Guzik, Keith. "Una Cosa Segura? The Role of Security Technologies in Mexico’s War on Crime" Paper presented at the annual meeting of the 4S Annual Meeting - Abstract and Session Submissions, Crowne Plaza Cleveland City Center Hotel, Cleveland, OH, <Not Available>. 2014-11-25 <http://citation.allacademic.com/meta/p517614_index.html>

APA Citation:

Guzik, K. "Una Cosa Segura? The Role of Security Technologies in Mexico’s War on Crime" Paper presented at the annual meeting of the 4S Annual Meeting - Abstract and Session Submissions, Crowne Plaza Cleveland City Center Hotel, Cleveland, OH <Not Available>. 2014-11-25 from http://citation.allacademic.com/meta/p517614_index.html

Publication Type: Abstract
Abstract: Security, whether from crime, ecological catastrophe, or illness, has emerged as a central concern of societies across the globe. In response, governments have enrolled technologies—closed-circuit television (CCTV), data mining programs, digital monitoring systems, and so forth—in attempts to manage risk and prevent harms from occurring. In Mexico, President Felipe Calderon has made security the centerpiece of his administration and employed a range of technologies— advanced military weaponry, an integrated, national-level database, biometrics, etc.— in an effort to disrupt the activities of drug cartels and other organized criminals. Using official documents, newspaper articles, and interviews with ordinary people, this paper reviews 3 security programs currently being utilized in Mexico: the National Registry of Mobile Telephone Users (RENAUT), the Citizens Identity Card (CEDI), and the National Vehicle Registry (REPUVE). While data collection on these programs remains ongoing, the paper argues that whereas security technologies function in the global North to ‘own the future’ by predicting risks and preventing harm, these technologies in Mexico are very much tuned to winning the present by identifying extant elements of harm (be they people or things) and working towards their elimination. As well, through the introduction of security technologies, Mexico is witnessing the creation of an advanced technological apparatus, embedded in the heart of the state, that is colonizing governance from an older, more corrupt, and more human state bureaucracy. Despite the dystopic tones that such a project might entail, it is left to determine how ordinary people evaluate and engage with this emergent order.

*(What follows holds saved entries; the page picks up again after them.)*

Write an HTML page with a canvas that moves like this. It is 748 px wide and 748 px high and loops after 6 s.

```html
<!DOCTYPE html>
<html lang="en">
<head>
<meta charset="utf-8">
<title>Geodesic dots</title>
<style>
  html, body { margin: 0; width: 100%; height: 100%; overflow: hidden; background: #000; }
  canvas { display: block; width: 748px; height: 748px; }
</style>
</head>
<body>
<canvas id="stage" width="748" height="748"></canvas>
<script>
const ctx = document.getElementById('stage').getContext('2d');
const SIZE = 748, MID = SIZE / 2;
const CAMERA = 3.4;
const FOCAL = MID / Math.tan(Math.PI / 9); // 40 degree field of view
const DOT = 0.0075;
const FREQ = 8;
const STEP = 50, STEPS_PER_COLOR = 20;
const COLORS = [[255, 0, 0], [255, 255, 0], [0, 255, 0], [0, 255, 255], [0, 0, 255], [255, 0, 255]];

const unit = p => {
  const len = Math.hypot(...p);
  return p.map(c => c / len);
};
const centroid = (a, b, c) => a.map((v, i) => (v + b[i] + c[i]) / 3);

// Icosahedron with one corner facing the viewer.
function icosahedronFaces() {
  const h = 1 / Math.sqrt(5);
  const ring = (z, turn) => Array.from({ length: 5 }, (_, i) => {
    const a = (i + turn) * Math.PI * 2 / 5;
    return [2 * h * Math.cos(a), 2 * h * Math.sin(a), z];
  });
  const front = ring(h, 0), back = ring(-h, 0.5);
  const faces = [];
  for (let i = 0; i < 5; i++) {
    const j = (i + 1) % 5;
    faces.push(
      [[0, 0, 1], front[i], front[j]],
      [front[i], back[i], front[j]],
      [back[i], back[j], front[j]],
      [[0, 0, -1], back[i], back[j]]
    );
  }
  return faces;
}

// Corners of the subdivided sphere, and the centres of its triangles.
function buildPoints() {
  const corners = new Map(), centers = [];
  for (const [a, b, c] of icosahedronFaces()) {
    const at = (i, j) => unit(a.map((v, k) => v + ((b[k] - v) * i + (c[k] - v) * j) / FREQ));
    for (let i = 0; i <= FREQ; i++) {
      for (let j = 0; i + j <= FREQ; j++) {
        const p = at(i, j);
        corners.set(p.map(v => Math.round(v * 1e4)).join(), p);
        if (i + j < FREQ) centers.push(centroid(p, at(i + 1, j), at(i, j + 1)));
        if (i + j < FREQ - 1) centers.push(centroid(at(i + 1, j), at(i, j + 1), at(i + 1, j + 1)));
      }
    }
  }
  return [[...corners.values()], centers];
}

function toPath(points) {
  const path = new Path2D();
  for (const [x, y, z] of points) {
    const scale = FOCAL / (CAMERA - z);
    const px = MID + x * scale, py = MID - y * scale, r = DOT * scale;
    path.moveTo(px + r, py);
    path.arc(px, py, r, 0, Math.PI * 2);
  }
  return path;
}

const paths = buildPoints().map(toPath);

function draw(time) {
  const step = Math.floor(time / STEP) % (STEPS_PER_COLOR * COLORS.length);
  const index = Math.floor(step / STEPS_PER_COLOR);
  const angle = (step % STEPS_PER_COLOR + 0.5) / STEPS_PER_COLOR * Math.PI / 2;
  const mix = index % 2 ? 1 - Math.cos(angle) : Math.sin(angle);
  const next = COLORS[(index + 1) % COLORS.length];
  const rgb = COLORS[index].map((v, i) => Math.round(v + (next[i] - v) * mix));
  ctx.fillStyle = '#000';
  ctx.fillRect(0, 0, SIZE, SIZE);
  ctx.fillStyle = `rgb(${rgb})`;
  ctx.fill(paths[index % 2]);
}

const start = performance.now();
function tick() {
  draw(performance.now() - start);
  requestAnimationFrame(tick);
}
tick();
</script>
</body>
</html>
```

Similar Titles:
Security a la Mexicana: Crime, Security, and Emergent Governmentalities in Contemporary Mexico

Una Cosa Segura? Technological Artifacts and the Enforcement of Security in Mexico’s War on Crime

Redefining the Policy Context of Relations between Mexico and the United States. The Role of Security


 
All Academic, Inc. is your premier source for research and conference management. Visit our website, www.allacademic.com, to see how we can help you today.